▸ **TASK OBJECTIVE**
Please reply with one number only: how many lines in the entries below contain the string "bold".

[[ RECORDS TO USE, beginning ]]

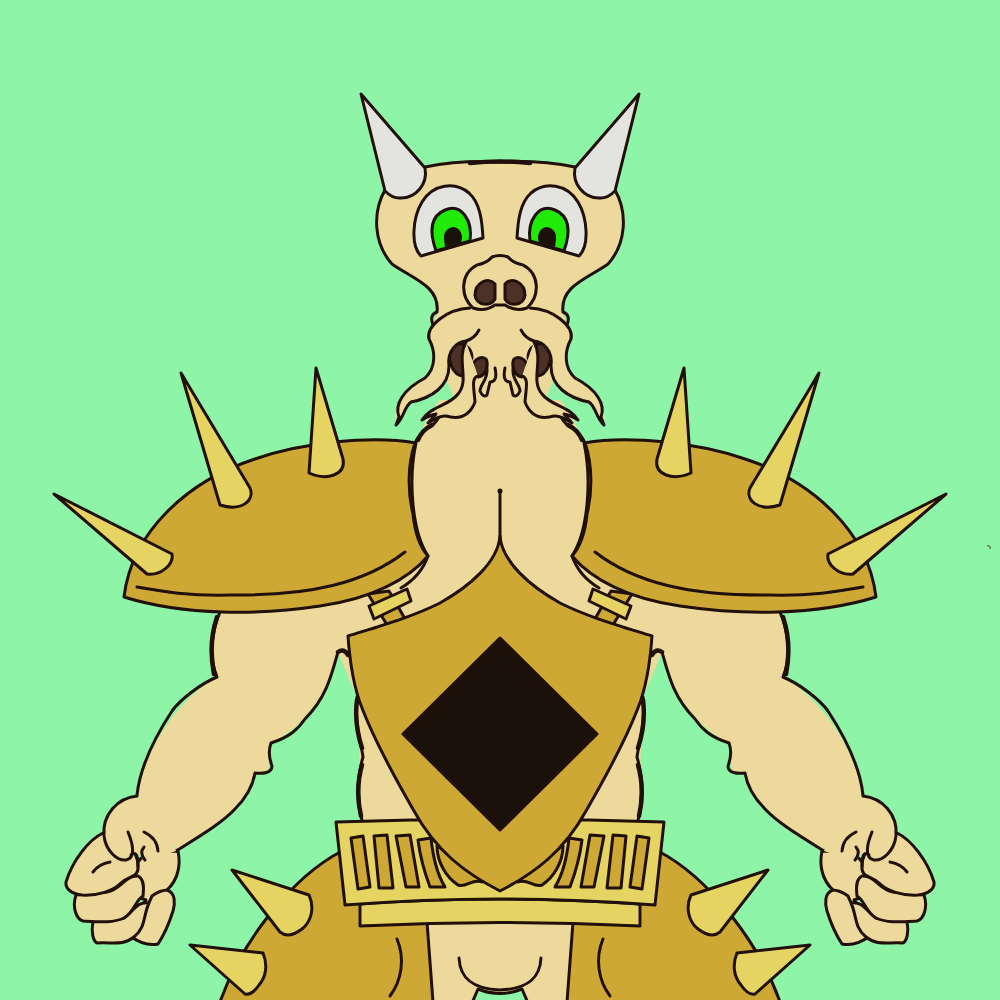
<!DOCTYPE html>
<html lang="en">
<head>
<meta charset="utf-8">
<title>Horned warrior</title>
<style>
:root{--mint:#8ef5a8;--skin:#eed99c;--gold:#cda835;--brass:#e5d461;--horn:#e3e4e0;--iris:#1fea08;--brown:#4d3026;--ink:#1c100b;--outline:#21100a}
html,body{margin:0;width:1000px;height:1000px;overflow:hidden;background:var(--mint)}
svg{display:block}
.figure{stroke:var(--outline);stroke-width:3;stroke-linejoin:round;stroke-linecap:round;fill:none}
.skin{fill:var(--skin)}
.gold{fill:var(--gold)}
.brass{fill:var(--brass)}
.horn{fill:var(--horn)}
.iris{fill:var(--iris)}
.hole{fill:var(--brown)}
.ink{fill:var(--ink)}
.plain{stroke:none}
.bold{stroke-width:4.5}
</style>
</head>
<body>
<svg width="1000" height="1000" viewBox="0 0 1000 1000" role="img" aria-label="Horned, tentacle-mouthed warrior in spiked golden armour">
<defs>
<g id="thigh-side">
  <path class="gold" d="M342 851C290 878 240 945 220 1002H433L427 922L360 904Z"/>
  <path d="M397 939C405 958 402 980 390 996"/>
  <path class="brass" d="M232 870L309 895C315 908 311 922 302 929C294 935 286 937 280 932Z"/>
  <path class="brass" d="M190 945L263 953C268 965 266 977 259 985C255 991 250 995 245 994Z"/>
</g>
<g id="arm">
  <path class="skin plain" d="M220 610C208 635 210 660 217 677C178 700 147 745 137 795L178 851C215 828 247 803 256 772L268 771L271 743C305 727 330 690 338 652L352 655L400 590Z"/>
  <path d="M220 612C210 635 210 660 217 677C200 684 180 700 172 711C155 737 140 767 137 795M176 851C200 836 222 823 235 809C247 797 253 785 255 773C263 774 272 773 272 766C269 758 268 751 271 743C290 737 298 729 305 719C326 698 331 677 338 652Q344 648 349 655"/>
  <path class="bold" d="M217 617Q208 644 214 674M338 652Q344 648 348 655"/>
  <g class="skin">
    <path d="M138 862C148 848 162 852 178 851C181 865 178 880 167 890C176 893 175 904 173 911C168 927 162 938 158 944C149 946 141 944 130 936C130 928 140 908 146 900L120 890Z"/>
    <path d="M130 936C132 920 147 911 152 896Q160 890 168 890"/>
    <path d="M93 921C91 932 93 941 97 943C112 942 123 946 134 937C146 927 143 916 149 903C137 901 134 911 124 918Z"/>
    <path d="M76 895C72 907 76 919 83 921C101 922 113 923 124 918C136 910 134 902 143 896C144 887 144 879 138 876C125 875 121 890 107 892Z"/>
    <path d="M103 833C88 840 72 862 66 882C65 889 72 894 82 895C98 896 113 891 121 883C129 875 139 878 138 866C138 858 135 851 130 853Z"/>
    <path class="plain" d="M137 797C116 797 101 816 104 836C107 852 121 862 130 858L138 853L145 862L176 851L160 812Z"/>
    <path d="M137 796C118 798 102 814 104 836C106 851 117 861 126 860C136 858 133 844 128 832" fill="none"/>
  </g>
  <path d="M131 855Q138 849 138 866M93 872Q99 864 110 862M144 832Q157 838 158 851M145 860Q139 853 144 847"/>
</g>
<g id="torso-side">
  <path class="skin plain" d="M501 400H440C405 440 402 520 428 556L370 600L338 652L357 697L362 826H501Z"/>
  <path d="M357 697C354 722 361 742 363 757C357 778 356 800 362 820"/>
  <path class="bold" d="M357 700Q354 724 362 748M362 765Q355 790 361 816"/>
</g>
<g id="shoulder-side">
  <path class="gold" d="M368 594L389 591L408 624L389 628Z"/>
  <path class="brass" d="M369 606L407 589L411 601L374 619Z"/>
  <path class="gold" d="M416 443C370 435 300 443 255 459C190 480 132 530 124 597C185 616 260 615 320 606C370 599 408 580 428 556C412 532 408 480 416 443Z"/>
  <path d="M137 587C160 591 185 596 230 595C310 596 365 583 405 552"/>
  <path class="brass" d="M54 494L172 554C174 565 160 576 147 574Z"/>
  <path class="brass" d="M181 373L250 488C255 500 242 512 220 505Z"/>
  <path class="brass" d="M316 368L343 459C346 475 327 481 309 473Z"/>
  <path d="M439 417Q434 426 426 429Q417 437 415 443C407 466 408 494 413 514C415 534 420 547 428 556Q421 576 401 588"/>
  <path class="bold" d="M432 425Q422 430 418 440"/>
</g>
<g id="belt-slots" class="gold">
  <path d="M351 838L363 836L370 887L358 889Z"/>
  <path d="M374 836L387 835L393 888L379 888Z"/>
  <path d="M396 836L410 835L419 887L406 887Z"/>
  <path d="M418 840L431 838C433 858 437 874 445 887L430 887C424 871 420 856 418 840Z"/>
  <path d="M437 846C437 862 446 877 458 885C466 888 473 878 482 882L450 852Z"/>
</g>
<g id="head-side">
  <path class="skin plain" d="M501 161Q460 160 425 167L385 190C370 215 375 250 393 264C415 280 438 285 438 312L432 325V345L455 400L501 420Z"/>
  <path d="M500 162Q460 160 425 167M385 190C372 213 374 244 392 264C413 279 440 286 437 312Q429 315 433 325"/>
  <path class="horn" d="M361 94L425 168C428 184 416 198 401 198Q393 199 385 191Z"/>
  <path class="horn" d="M421 256C410 245 413 217 422 202C433 184 455 181 469 193C480 203 482 220 483 238Z"/>
  <path class="iris" d="M436 251C429 231 431 216 445 210C461 203 473 220 470 241Z"/>
  <path class="ink plain" d="M444 239C443 231 449 227 454 227C460 228 464 235 461 243L445 247Z"/>
</g>
<g id="mouth-side">
  <path class="hole" d="M452 346C460 340 472 346 472 358L464 376C452 376 446 358 452 346Z"/>
  <path class="hole" d="M473 372C470 361 480 355 486 359C489 365 486 376 478 377Z"/>
  <path class="skin plain" d="M501 302L470 308C448 309 426 325 429 340C434 351 437 366 425 378C405 389 393 400 396 425C404 417 405 408 411 402C431 399 450 389 449 366C447 350 456 342 466 341L501 350Z"/>
  <path d="M470 308C447 309 426 326 429 339C435 350 437 367 425 378C404 389 394 404 399 417L396 425C404 418 404 407 411 402C432 398 449 386 449 366C447 350 457 342 466 341Q475 338 479 330"/>
  <path class="skin" d="M466 342C456 360 470 380 458 394C449 406 431 406 422 420Q430 415 436 414L428 423Q440 415 446 416C460 420 470 415 475 402C474 388 471 378 478 376"/>
  <path class="skin" d="M487 369C488 380 480 384 480 391Q483 398 487 395L490 382Q498 382 495 368"/>
</g>
</defs>

<rect width="1000" height="1000" fill="var(--mint)"/>
<g class="figure">
  <g id="legs">
    <rect class="skin plain" x="426" y="915" width="148" height="86"/>
    <use href="#thigh-side"/>
    <use href="#thigh-side" transform="matrix(-1 0 0 1 1000 0)"/>
    <path d="M459 958C460 978 472 989 500 990C528 989 540 978 541 958"/>
    <path fill="var(--mint)" d="M472 1003L478 989Q500 998 522 989L528 1003"/>
  </g>
  <g id="arms-and-torso">
    <use href="#torso-side"/>
    <use href="#torso-side" transform="matrix(-1 0 0 1 1000 0)"/>
    <use href="#arm"/>
    <use href="#arm" transform="matrix(-1 0 0 1 1000 0)"/>
    <path d="M500 491V540"/>
    <circle class="ink plain" cx="500" cy="491" r="2.5"/>
  </g>
  <g id="shoulders">
    <use href="#shoulder-side"/>
    <use href="#shoulder-side" transform="matrix(-1 0 0 1 1000 0)"/>
  </g>
  <g id="belt">
    <path class="brass" d="M360 904Q500 894 640 904V926Q500 919 360 926Z"/>
    <path class="brass" d="M336 822L411 820H589L664 822L655 905Q500 893 345 905Z"/>
    <use href="#belt-slots"/>
    <use href="#belt-slots" transform="matrix(-1 0 0 1 1000 0)"/>
  </g>
  <g id="breastplate">
    <path class="gold" d="M500 536C498 562 470 586 440 603C412 617 380 626 348 636C350 665 354 688 362 708C375 742 395 778 414 811C436 851 465 873 500 891C535 873 564 851 586 811C605 778 625 742 638 708C646 688 650 665 652 636C620 626 588 617 560 603C530 586 502 562 500 536Z"/>
    <path class="ink" d="M500 638L597 734L500 830L403 734Z"/>
  </g>
  <g id="head">
    <use href="#head-side"/>
    <use href="#head-side" transform="matrix(-1 0 0 1 1000 0)"/>
    <path class="bold" d="M470 163Q500 160 530 163"/>
    <use href="#mouth-side"/>
    <use href="#mouth-side" transform="matrix(-1 0 0 1 1000 0)"/>
    <path class="skin" d="M473 308C460 296 460 274 477 265Q487 263 492 257Q500 254 508 257Q513 263 523 265C540 274 540 296 527 308Q515 312 505 305H495Q485 312 473 308Z"/>
    <path class="hole" d="M495 284C488 276 475 283 475 295C476 306 491 307 495 299Z"/>
    <path class="hole" d="M505 284C512 276 525 283 525 295C524 306 509 307 505 299Z"/>
  </g>
</g>
<path d="M987 546Q991 545 990 549" fill="none" stroke="var(--brown)" stroke-width="1"/>
</svg>
</body>
</html>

[[ RECORDS TO USE, end ]]

▸ **PROBLEM SOLUTION**
5